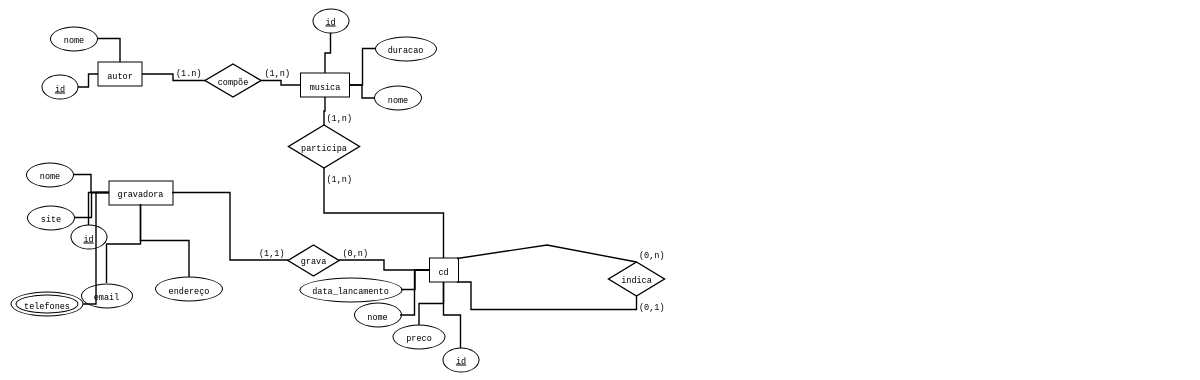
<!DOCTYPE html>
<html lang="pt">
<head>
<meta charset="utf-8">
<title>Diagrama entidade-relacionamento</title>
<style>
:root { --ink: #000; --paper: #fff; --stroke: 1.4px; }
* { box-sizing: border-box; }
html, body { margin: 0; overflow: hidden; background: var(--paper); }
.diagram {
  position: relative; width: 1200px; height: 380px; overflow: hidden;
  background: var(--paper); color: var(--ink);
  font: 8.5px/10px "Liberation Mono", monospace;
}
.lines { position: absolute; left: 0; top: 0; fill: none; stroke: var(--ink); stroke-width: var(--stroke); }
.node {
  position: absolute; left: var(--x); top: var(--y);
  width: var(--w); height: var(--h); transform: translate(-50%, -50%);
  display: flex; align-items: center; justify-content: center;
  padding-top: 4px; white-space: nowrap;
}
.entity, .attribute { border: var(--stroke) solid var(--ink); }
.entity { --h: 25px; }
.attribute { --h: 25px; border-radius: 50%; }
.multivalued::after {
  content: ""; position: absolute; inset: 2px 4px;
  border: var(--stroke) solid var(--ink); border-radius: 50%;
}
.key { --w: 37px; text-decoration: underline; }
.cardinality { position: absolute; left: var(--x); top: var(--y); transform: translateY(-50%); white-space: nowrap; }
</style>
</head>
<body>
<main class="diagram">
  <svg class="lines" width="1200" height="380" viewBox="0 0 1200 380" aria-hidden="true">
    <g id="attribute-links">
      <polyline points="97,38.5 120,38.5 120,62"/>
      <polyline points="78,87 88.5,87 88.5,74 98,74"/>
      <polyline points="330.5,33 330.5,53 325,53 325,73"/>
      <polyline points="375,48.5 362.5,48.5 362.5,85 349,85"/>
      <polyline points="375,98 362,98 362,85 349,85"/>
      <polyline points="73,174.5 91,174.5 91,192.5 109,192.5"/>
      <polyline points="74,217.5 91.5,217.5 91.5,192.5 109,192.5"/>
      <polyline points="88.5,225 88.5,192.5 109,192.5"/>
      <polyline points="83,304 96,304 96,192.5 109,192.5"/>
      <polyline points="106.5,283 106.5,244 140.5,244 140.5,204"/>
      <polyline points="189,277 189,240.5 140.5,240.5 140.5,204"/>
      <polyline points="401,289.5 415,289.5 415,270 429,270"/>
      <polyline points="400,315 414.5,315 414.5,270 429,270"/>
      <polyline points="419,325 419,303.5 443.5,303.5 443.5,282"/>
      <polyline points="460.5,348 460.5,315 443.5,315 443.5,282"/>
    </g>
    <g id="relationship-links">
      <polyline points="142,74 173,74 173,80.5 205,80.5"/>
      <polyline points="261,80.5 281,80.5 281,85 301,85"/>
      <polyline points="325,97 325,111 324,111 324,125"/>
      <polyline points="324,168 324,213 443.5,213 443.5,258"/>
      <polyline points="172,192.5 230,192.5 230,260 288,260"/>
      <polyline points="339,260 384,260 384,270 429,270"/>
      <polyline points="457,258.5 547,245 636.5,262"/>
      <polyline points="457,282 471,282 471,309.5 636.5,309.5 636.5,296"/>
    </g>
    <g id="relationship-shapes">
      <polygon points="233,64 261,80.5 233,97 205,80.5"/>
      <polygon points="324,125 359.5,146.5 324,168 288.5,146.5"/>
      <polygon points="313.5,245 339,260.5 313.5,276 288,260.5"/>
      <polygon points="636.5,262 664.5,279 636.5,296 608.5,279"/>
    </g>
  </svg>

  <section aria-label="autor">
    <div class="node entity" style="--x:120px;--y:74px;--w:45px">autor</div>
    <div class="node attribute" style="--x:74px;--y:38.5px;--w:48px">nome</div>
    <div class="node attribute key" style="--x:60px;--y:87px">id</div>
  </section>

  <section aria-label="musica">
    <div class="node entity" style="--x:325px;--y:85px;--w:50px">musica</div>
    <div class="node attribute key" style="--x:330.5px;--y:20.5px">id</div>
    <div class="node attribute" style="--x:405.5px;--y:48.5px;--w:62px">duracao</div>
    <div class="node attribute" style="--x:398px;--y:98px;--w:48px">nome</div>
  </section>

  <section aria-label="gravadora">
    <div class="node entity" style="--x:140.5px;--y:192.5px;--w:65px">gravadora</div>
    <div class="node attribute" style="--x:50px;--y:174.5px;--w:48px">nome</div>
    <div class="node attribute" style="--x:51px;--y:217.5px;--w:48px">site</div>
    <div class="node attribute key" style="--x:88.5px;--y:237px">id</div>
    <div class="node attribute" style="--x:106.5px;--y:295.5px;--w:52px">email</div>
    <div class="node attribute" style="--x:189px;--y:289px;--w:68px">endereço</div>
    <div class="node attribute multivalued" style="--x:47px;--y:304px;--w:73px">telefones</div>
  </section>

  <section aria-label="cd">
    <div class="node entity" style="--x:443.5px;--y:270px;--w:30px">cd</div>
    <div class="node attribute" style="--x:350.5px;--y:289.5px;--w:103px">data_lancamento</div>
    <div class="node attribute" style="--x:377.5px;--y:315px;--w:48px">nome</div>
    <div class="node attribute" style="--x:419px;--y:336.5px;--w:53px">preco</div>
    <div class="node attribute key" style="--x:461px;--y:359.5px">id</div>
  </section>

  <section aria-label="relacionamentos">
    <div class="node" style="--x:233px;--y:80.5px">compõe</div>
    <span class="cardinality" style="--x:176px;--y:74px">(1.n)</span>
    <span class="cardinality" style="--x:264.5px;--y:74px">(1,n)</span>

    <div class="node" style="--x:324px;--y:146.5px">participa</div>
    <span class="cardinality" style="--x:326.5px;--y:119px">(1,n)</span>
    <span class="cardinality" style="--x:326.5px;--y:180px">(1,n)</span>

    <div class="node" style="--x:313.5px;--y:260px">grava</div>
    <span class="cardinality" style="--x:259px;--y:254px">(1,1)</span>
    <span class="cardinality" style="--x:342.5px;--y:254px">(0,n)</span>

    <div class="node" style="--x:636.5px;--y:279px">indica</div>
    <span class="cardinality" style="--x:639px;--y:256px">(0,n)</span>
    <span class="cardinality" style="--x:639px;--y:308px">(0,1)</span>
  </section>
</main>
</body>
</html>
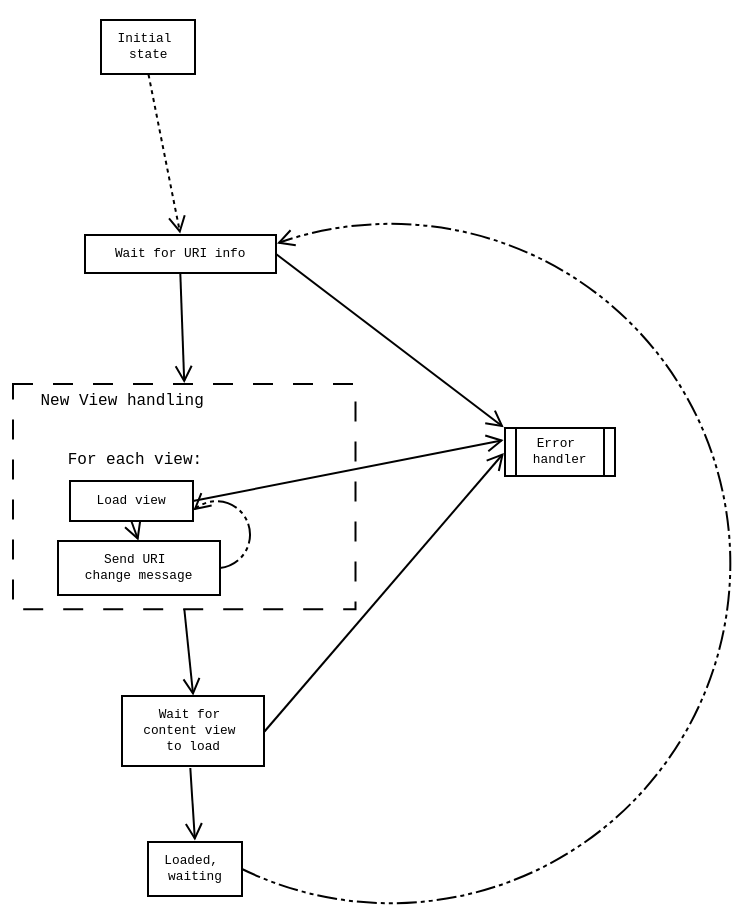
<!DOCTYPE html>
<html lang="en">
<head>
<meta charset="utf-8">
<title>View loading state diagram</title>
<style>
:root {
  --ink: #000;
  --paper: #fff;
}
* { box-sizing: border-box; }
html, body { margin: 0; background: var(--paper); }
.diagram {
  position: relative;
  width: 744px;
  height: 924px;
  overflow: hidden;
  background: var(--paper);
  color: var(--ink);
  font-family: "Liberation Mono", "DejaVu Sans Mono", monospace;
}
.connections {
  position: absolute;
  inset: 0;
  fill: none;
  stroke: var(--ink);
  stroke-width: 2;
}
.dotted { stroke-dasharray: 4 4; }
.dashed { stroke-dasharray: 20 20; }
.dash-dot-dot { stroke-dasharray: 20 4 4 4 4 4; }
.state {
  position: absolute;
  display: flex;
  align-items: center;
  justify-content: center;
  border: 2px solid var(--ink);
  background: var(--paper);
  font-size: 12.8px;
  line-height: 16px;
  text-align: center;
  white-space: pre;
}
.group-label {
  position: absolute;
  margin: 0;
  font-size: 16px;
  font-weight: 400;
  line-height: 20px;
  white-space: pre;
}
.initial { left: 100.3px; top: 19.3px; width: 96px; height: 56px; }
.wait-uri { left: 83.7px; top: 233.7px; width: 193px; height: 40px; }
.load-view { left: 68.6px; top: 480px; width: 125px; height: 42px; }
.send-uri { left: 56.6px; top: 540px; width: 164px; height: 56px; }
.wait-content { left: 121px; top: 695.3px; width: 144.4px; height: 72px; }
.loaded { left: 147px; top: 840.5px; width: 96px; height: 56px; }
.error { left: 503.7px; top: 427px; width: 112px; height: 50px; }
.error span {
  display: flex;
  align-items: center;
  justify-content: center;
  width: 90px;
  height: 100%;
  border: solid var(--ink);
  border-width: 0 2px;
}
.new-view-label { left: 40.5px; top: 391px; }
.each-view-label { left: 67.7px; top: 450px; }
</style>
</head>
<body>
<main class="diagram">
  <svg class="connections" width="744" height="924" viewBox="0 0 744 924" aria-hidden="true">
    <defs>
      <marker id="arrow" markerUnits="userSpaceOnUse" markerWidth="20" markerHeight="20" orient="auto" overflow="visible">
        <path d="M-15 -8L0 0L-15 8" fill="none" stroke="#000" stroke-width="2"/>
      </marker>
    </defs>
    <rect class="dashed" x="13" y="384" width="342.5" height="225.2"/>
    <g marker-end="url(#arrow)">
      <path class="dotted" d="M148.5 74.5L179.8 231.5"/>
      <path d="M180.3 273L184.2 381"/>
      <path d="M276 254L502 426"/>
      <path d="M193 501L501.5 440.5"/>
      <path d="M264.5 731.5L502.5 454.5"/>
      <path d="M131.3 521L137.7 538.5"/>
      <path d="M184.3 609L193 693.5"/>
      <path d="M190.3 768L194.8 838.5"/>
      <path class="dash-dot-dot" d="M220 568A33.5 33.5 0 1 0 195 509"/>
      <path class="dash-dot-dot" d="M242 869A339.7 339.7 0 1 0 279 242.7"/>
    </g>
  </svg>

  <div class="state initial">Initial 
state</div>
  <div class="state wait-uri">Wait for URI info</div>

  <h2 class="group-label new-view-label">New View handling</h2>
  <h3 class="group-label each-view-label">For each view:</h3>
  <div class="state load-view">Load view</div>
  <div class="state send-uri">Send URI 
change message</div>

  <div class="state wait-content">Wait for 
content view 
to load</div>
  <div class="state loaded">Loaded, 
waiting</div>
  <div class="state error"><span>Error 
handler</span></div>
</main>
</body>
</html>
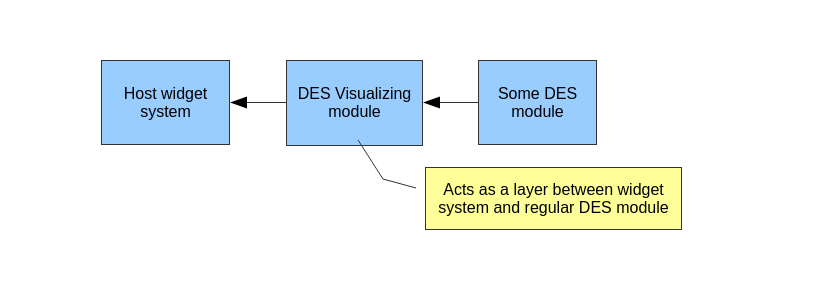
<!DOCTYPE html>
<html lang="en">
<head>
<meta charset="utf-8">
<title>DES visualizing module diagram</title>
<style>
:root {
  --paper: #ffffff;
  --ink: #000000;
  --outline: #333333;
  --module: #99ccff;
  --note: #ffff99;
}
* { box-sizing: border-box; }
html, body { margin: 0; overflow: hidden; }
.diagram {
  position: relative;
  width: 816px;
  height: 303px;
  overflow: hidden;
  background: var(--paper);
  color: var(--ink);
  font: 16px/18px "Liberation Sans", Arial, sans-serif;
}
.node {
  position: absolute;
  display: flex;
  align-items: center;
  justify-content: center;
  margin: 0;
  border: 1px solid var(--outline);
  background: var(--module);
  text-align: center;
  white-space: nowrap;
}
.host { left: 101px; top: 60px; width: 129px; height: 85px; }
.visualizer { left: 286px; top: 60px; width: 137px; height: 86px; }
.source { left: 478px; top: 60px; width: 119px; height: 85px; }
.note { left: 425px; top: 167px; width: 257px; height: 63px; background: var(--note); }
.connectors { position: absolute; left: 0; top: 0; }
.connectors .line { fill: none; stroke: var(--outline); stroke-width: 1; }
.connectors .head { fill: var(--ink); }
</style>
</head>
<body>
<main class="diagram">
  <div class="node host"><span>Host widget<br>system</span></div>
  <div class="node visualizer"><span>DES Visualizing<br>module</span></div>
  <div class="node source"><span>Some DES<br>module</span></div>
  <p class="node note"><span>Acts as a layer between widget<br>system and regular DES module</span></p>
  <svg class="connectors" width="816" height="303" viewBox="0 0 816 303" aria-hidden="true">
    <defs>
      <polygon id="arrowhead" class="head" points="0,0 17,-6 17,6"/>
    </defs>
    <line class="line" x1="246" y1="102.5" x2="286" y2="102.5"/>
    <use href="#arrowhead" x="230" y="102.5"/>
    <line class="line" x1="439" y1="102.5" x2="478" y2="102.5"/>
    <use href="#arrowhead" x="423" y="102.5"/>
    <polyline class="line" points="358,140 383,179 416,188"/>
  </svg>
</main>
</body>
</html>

* * * *

Task requirements: Wherever "font" turns up in the records, copy the whole line.

Exercise solution:
  font: 8.5px/10px "Liberation Mono", monospace;
  font-family: "Liberation Mono", "DejaVu Sans Mono", monospace;
  font-size: 12.8px;
  font-size: 16px;
  font-weight: 400;
  font: 16px/18px "Liberation Sans", Arial, sans-serif;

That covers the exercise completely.